### WORK ITEM
Please copy every line of the data in which the string "return" appears.

---- MATERIAL PROVIDED

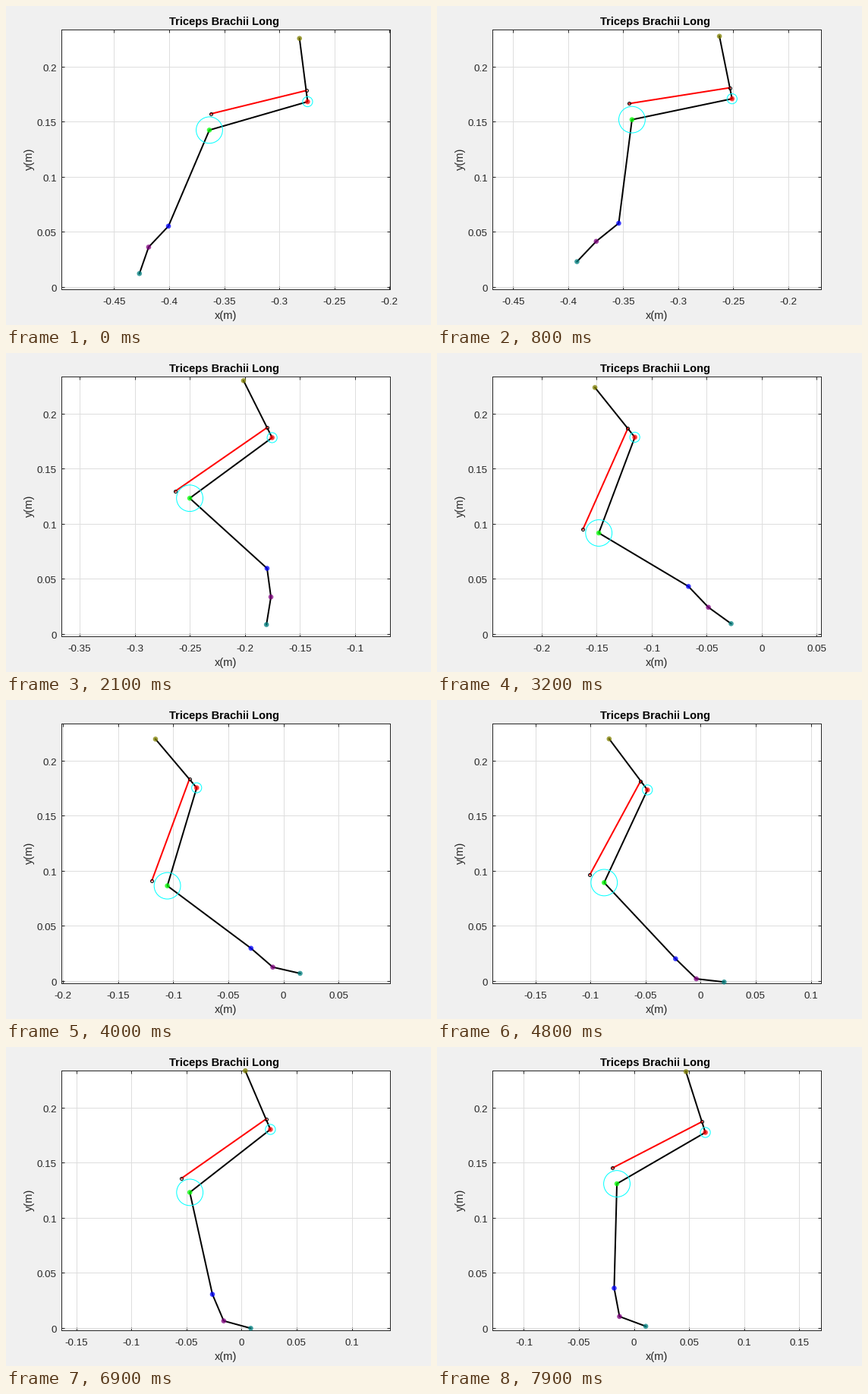
Write a matplotlib script that moves like this. It is 560x420 px and loops after 8000 ms.

```python
import numpy as np
import matplotlib.pyplot as plt
from matplotlib.animation import FuncAnimation
from matplotlib.patches import Circle
from matplotlib.ticker import FuncFormatter, MultipleLocator
from matplotlib.transforms import ScaledTranslation

W, H = 560, 420
PT = 0.72             # points per pixel at 100 dpi
SCALE = 1451          # pixels per metre
GROUND = 370          # pixel row of y = 0
LEFT, RIGHT, TOP, BOTTOM = 73, 506, 31, 373
INK = "#262626"

STEPS = 75            # moves in one loop
HOLD = 4              # extra frames the first pose stays
SCAPULA, UPPER, FOREARM, HAND, FINGERS = 84, 134.7, 137.5, 38, 36.9
BIG, SMALL = 17.4, 6.6


def wave(u, start, end, *amps):
    """Steady drift from start to end plus a short sine series."""
    swing = sum(a * np.sin(n * np.pi * u) for n, a in enumerate(amps, 1))
    return start + (end - start) * u + swing


def polar(r, deg):
    a = np.radians(deg)
    return r * np.array([np.cos(a), np.sin(a)])


def metres(points):
    p = np.asarray(points)
    return np.column_stack([p[:, 0], GROUND - p[:, 1]]) / SCALE


def limb(k):
    """Joint and muscle points; angles turn clockwise from +x."""
    u = k / STEPS
    shoulder = np.array([wave(u, -398, 94, 43, 7.4, -3.5, -0.9),
                         wave(u, 126, 112.5, -6.9, -4.2, -4.1, 2.2)])
    # the limb swings forward fast and pushes back slowly
    v = np.log1p(k / 20) / np.log1p(STEPS / 20)
    scapula = wave(v, -97.3, -107.7, -21.4, 7.3, 1.2, -1.2)
    upper = wave(v, 163.9, 149.9, -29.6, 21.6, 6.6, -3.8)
    fore = wave(v, 113.1, 91.5, -65.8, 6.6, 5.0, 1.5)
    hand = wave(v, 133.4, 79.3, -40.8, 26.6, 9.8, 2.2)
    fingers = wave(v, 109.2, 20.4, 1.3, 43.0, 8.4, -2.1)

    top = shoulder + polar(SCAPULA, scapula)
    elbow = shoulder + polar(UPPER, upper)
    wrist = elbow + polar(FOREARM, fore)
    knuckle = wrist + polar(HAND, hand)
    tip = knuckle + polar(FINGERS, fingers)
    muscle = [shoulder + polar(14.8, scapula), elbow + polar(21.5, fore - 197.6)]
    return metres([top, shoulder, elbow, wrist, knuckle, tip]), metres(muscle)


plt.rcParams["font.family"] = "Liberation Sans"
fig = plt.figure(figsize=(5.6, 4.2), dpi=100, facecolor="#f0f0f0")
ax = fig.add_axes([LEFT / W, 1 - BOTTOM / H,
                   (RIGHT - LEFT) / W, (BOTTOM - TOP) / H])
ax.set_ylim((GROUND - BOTTOM) / SCALE, (GROUND - TOP) / SCALE)
ax.set_axisbelow(True)
ax.grid(True, color="#dedede", lw=PT)
for axis in (ax.xaxis, ax.yaxis):
    axis.set_major_locator(MultipleLocator(0.05))
    axis.set_major_formatter(FuncFormatter(lambda v, _: f"{round(v, 2) + 0.0:g}"))
ax.tick_params(direction="in", top=True, right=True, length=4.3 * PT, width=PT,
               color=INK, labelcolor=INK, labelsize=13.33 * PT)
ax.tick_params(axis="x", pad=8)
ax.tick_params(axis="y", pad=4.5)
drop = ScaledTranslation(0, -1.5 / 100, fig.dpi_scale_trans)
for text in ax.get_yticklabels():
    text.set_transform(text.get_transform() + drop)
for spine in ax.spines.values():
    spine.set(color=INK, linewidth=PT)


def label(x, y, s, **kw):
    fig.text(x / W, 1 - y / H, s, ha="center", va="baseline",
             fontsize=14.67 * PT, **kw)


label(287.7, 25.2, "Triceps Brachii Long", weight="bold", color="black")
label(289.5, 412, "x(m)", color=INK)
label(34.5, 201.5, "y(m)", color=INK, rotation=90, rotation_mode="anchor")

bones, = ax.plot([], [], color="black", lw=2 * PT, zorder=3,
                 solid_joinstyle="round")
joints = ax.scatter(np.zeros(6), np.zeros(6), s=(6.6 * PT) ** 2, alpha=0.75,
                    c=["olive", "red", "lime", "blue", "purple", "teal"],
                    linewidths=0, zorder=4, clip_on=False)
tendon, = ax.plot([], [], color="red", lw=2 * PT, zorder=5, marker="o",
                  ms=4 * PT, mfc="none", mec="black", mew=PT)
rings = [Circle((0, 0), r / SCALE, fill=False, ec="cyan", lw=PT, zorder=6)
         for r in (SMALL, BIG)]
for ring in rings:
    ax.add_patch(ring)


def update(i):
    pts, muscle = limb(max(0, i - HOLD))
    joints.set_offsets(pts)
    bones.set_data(*pts.T)
    tendon.set_data(*muscle.T)
    for ring, center in zip(rings, pts[1:3]):
        ring.center = tuple(center)

    # the view stays centred on the horizontal extent of everything drawn
    xs = [*pts[:, 0], *muscle[:, 0]]
    for ring in rings:
        xs += [ring.center[0] - ring.radius, ring.center[0] + ring.radius]
    mid = (min(xs) + max(xs)) / 2 - 0.4 / SCALE
    half = (RIGHT - LEFT) / 2 / SCALE
    ax.set_xlim(mid - half, mid + half)
    return joints, bones, tendon, *rings


anim = FuncAnimation(fig, update, frames=STEPS + HOLD + 1, interval=100,
                     repeat=True, repeat_delay=0, blit=False)
plt.show()
```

--------

### RESPONSE
    return start + (end - start) * u + swing
    return r * np.array([np.cos(a), np.sin(a)])
    return np.column_stack([p[:, 0], GROUND - p[:, 1]]) / SCALE
    return metres([top, shoulder, elbow, wrist, knuckle, tip]), metres(muscle)
    return joints, bones, tendon, *rings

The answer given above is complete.